Your instructions> The records below are to be repeated exactly, minus any pictures.

Extracted entries>
▼▼▼
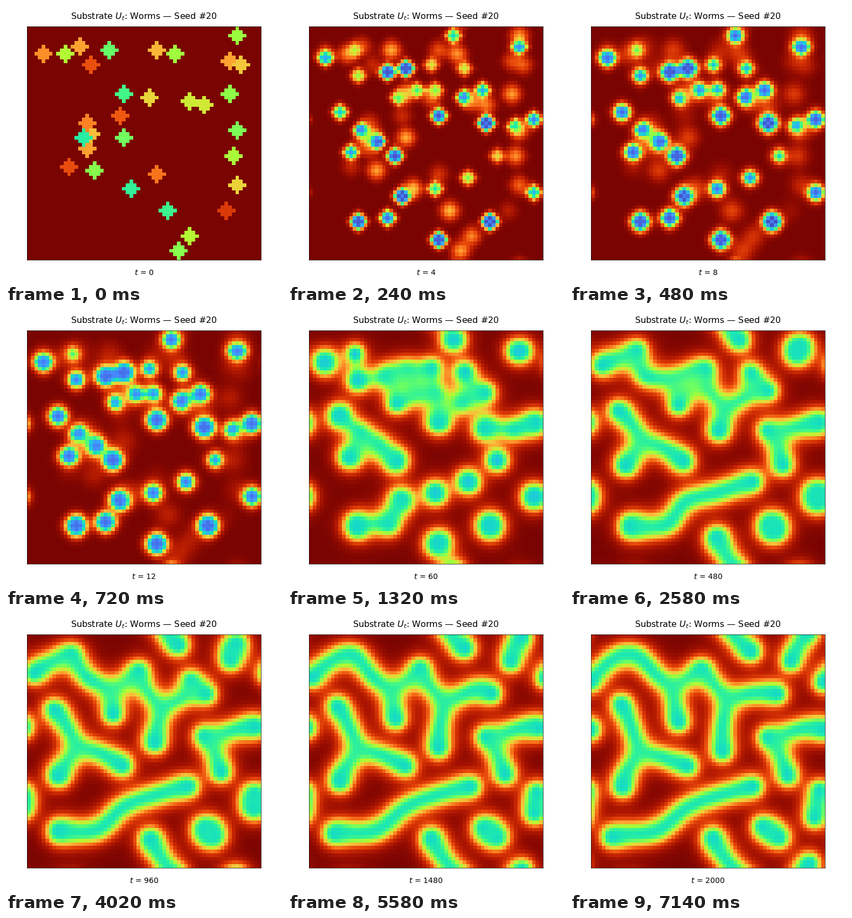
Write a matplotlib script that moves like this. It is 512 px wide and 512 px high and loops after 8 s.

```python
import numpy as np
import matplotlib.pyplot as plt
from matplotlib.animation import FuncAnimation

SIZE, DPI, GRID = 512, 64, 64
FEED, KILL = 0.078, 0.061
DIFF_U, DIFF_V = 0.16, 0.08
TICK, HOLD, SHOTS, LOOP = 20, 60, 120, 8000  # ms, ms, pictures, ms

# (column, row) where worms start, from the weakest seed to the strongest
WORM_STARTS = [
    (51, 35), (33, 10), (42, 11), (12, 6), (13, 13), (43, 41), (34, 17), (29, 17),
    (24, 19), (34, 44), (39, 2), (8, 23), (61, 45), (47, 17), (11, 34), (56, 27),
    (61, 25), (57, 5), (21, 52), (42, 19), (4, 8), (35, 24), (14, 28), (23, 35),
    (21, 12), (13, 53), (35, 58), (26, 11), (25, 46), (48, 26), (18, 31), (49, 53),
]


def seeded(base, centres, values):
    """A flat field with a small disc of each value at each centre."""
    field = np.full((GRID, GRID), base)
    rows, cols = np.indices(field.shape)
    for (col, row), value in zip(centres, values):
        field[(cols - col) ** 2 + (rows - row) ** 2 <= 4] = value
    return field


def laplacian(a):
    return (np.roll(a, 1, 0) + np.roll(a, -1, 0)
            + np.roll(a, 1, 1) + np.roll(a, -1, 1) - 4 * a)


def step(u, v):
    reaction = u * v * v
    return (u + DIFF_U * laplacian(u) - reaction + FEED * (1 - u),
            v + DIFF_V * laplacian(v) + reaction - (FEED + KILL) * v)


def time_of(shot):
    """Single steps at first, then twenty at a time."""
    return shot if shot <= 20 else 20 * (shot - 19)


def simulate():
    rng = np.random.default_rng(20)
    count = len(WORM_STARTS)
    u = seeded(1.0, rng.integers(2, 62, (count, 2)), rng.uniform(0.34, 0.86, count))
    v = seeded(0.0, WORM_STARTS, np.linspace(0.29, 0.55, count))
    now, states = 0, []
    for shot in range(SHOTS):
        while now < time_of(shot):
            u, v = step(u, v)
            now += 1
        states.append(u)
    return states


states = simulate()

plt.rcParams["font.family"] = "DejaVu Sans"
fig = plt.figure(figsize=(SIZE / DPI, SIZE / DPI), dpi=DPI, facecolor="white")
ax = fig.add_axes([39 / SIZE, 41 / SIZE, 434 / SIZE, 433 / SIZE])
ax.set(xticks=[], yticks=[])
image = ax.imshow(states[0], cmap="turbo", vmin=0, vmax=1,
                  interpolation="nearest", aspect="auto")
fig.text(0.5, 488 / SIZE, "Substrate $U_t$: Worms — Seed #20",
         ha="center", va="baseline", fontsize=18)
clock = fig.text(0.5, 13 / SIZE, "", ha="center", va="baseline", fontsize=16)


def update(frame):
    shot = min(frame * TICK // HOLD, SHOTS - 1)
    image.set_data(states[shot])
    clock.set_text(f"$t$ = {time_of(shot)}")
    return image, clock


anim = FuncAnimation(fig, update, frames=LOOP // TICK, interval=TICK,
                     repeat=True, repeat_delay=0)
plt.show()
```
▲▲▲
Finished exercise>
Write a matplotlib script that moves like this. It is 512 px wide and 512 px high and loops after 8 s.

```python
import numpy as np
import matplotlib.pyplot as plt
from matplotlib.animation import FuncAnimation

SIZE, DPI, GRID = 512, 64, 64
FEED, KILL = 0.078, 0.061
DIFF_U, DIFF_V = 0.16, 0.08
TICK, HOLD, SHOTS, LOOP = 20, 60, 120, 8000  # ms, ms, pictures, ms

# (column, row) where worms start, from the weakest seed to the strongest
WORM_STARTS = [
    (51, 35), (33, 10), (42, 11), (12, 6), (13, 13), (43, 41), (34, 17), (29, 17),
    (24, 19), (34, 44), (39, 2), (8, 23), (61, 45), (47, 17), (11, 34), (56, 27),
    (61, 25), (57, 5), (21, 52), (42, 19), (4, 8), (35, 24), (14, 28), (23, 35),
    (21, 12), (13, 53), (35, 58), (26, 11), (25, 46), (48, 26), (18, 31), (49, 53),
]


def seeded(base, centres, values):
    """A flat field with a small disc of each value at each centre."""
    field = np.full((GRID, GRID), base)
    rows, cols = np.indices(field.shape)
    for (col, row), value in zip(centres, values):
        field[(cols - col) ** 2 + (rows - row) ** 2 <= 4] = value
    return field


def laplacian(a):
    return (np.roll(a, 1, 0) + np.roll(a, -1, 0)
            + np.roll(a, 1, 1) + np.roll(a, -1, 1) - 4 * a)


def step(u, v):
    reaction = u * v * v
    return (u + DIFF_U * laplacian(u) - reaction + FEED * (1 - u),
            v + DIFF_V * laplacian(v) + reaction - (FEED + KILL) * v)


def time_of(shot):
    """Single steps at first, then twenty at a time."""
    return shot if shot <= 20 else 20 * (shot - 19)


def simulate():
    rng = np.random.default_rng(20)
    count = len(WORM_STARTS)
    u = seeded(1.0, rng.integers(2, 62, (count, 2)), rng.uniform(0.34, 0.86, count))
    v = seeded(0.0, WORM_STARTS, np.linspace(0.29, 0.55, count))
    now, states = 0, []
    for shot in range(SHOTS):
        while now < time_of(shot):
            u, v = step(u, v)
            now += 1
        states.append(u)
    return states


states = simulate()

plt.rcParams["font.family"] = "DejaVu Sans"
fig = plt.figure(figsize=(SIZE / DPI, SIZE / DPI), dpi=DPI, facecolor="white")
ax = fig.add_axes([39 / SIZE, 41 / SIZE, 434 / SIZE, 433 / SIZE])
ax.set(xticks=[], yticks=[])
image = ax.imshow(states[0], cmap="turbo", vmin=0, vmax=1,
                  interpolation="nearest", aspect="auto")
fig.text(0.5, 488 / SIZE, "Substrate $U_t$: Worms — Seed #20",
         ha="center", va="baseline", fontsize=18)
clock = fig.text(0.5, 13 / SIZE, "", ha="center", va="baseline", fontsize=16)


def update(frame):
    shot = min(frame * TICK // HOLD, SHOTS - 1)
    image.set_data(states[shot])
    clock.set_text(f"$t$ = {time_of(shot)}")
    return image, clock


anim = FuncAnimation(fig, update, frames=LOOP // TICK, interval=TICK,
                     repeat=True, repeat_delay=0)
plt.show()
```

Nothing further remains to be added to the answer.